YOUR TASK:
Within the records below, how many lines hold the string "width"? State that number and nothing else.

Dataset entries:
=== Section Start ===

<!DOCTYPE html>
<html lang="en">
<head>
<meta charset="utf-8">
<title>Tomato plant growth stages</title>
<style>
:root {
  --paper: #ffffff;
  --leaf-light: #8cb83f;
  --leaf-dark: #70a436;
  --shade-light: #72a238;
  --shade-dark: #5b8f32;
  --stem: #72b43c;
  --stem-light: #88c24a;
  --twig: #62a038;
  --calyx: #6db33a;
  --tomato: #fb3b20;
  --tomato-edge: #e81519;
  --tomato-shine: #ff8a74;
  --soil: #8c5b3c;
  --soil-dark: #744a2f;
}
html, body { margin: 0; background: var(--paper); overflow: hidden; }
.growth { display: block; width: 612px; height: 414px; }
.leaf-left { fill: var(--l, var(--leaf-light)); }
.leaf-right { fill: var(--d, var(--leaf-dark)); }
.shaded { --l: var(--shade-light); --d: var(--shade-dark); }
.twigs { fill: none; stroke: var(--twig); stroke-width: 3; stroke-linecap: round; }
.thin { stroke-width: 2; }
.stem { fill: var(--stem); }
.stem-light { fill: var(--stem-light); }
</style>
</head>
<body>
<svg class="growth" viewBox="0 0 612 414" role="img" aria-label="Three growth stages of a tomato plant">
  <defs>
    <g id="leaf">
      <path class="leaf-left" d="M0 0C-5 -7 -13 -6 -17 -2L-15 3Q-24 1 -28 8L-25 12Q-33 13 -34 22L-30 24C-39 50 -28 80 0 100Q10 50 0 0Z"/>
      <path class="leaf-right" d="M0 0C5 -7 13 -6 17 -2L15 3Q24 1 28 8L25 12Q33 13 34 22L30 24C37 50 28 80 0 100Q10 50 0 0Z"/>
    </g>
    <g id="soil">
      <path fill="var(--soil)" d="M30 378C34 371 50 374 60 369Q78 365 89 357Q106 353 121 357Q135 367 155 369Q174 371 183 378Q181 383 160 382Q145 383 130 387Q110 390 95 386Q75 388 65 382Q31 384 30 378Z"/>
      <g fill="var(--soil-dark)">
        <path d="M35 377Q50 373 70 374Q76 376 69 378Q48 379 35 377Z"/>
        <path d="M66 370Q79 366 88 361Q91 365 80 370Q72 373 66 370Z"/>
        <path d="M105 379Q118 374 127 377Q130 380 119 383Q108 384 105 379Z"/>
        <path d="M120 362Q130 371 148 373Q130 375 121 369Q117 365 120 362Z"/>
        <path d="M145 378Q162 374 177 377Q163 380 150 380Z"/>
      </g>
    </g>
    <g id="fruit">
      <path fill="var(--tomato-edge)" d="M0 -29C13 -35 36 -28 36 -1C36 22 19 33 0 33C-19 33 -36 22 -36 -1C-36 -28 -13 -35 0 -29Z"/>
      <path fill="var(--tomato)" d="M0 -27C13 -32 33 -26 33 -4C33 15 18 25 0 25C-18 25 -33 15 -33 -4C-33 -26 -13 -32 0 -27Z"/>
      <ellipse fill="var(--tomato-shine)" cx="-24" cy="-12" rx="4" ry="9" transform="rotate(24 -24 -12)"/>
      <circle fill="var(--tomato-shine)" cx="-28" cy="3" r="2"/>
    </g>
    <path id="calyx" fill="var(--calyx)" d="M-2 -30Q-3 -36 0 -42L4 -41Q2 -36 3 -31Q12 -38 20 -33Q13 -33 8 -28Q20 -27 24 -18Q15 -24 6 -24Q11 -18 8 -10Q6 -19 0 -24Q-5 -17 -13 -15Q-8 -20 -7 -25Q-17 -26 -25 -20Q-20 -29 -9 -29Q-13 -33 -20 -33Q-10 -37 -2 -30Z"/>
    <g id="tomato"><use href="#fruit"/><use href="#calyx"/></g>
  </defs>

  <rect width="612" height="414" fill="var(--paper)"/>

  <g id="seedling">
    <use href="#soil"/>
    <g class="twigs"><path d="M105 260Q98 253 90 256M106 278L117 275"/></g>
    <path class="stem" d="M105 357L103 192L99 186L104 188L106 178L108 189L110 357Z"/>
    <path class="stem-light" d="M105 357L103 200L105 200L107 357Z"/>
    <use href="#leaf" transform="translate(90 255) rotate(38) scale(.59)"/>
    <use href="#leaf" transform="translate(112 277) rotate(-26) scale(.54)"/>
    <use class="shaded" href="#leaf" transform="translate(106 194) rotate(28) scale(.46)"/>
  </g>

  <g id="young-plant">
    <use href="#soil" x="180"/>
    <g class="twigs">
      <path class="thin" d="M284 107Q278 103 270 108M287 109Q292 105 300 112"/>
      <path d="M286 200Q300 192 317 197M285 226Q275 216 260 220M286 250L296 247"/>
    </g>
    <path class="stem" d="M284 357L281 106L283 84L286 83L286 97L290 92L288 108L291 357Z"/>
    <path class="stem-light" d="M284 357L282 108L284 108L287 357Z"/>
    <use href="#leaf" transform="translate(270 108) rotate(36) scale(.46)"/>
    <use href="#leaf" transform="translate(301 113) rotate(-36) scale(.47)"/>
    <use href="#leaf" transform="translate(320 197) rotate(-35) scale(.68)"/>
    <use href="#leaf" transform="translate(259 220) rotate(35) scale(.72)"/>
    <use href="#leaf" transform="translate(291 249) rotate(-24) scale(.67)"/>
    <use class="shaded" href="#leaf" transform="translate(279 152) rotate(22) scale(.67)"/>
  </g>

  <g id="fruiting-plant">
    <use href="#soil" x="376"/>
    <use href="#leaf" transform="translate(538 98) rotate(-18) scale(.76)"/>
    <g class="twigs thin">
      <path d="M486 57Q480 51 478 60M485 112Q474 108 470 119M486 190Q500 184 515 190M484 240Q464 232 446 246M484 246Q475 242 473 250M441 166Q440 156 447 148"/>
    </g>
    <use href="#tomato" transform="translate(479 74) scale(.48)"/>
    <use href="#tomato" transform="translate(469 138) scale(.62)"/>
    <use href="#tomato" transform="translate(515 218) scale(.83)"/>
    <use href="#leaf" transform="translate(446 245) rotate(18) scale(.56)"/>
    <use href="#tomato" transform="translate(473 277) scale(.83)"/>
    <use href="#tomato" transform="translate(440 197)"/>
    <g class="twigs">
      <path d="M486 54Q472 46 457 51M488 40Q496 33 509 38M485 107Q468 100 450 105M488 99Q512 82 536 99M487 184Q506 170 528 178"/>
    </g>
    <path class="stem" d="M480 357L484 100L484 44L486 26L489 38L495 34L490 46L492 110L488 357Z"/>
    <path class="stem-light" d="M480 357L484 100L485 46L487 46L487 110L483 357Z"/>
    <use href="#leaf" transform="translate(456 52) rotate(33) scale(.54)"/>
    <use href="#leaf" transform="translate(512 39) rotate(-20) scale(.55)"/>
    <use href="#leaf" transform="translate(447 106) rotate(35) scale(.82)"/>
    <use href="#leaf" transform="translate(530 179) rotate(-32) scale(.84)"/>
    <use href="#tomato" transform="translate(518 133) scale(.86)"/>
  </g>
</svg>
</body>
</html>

=== Section End ===

FINISHED TASK:
4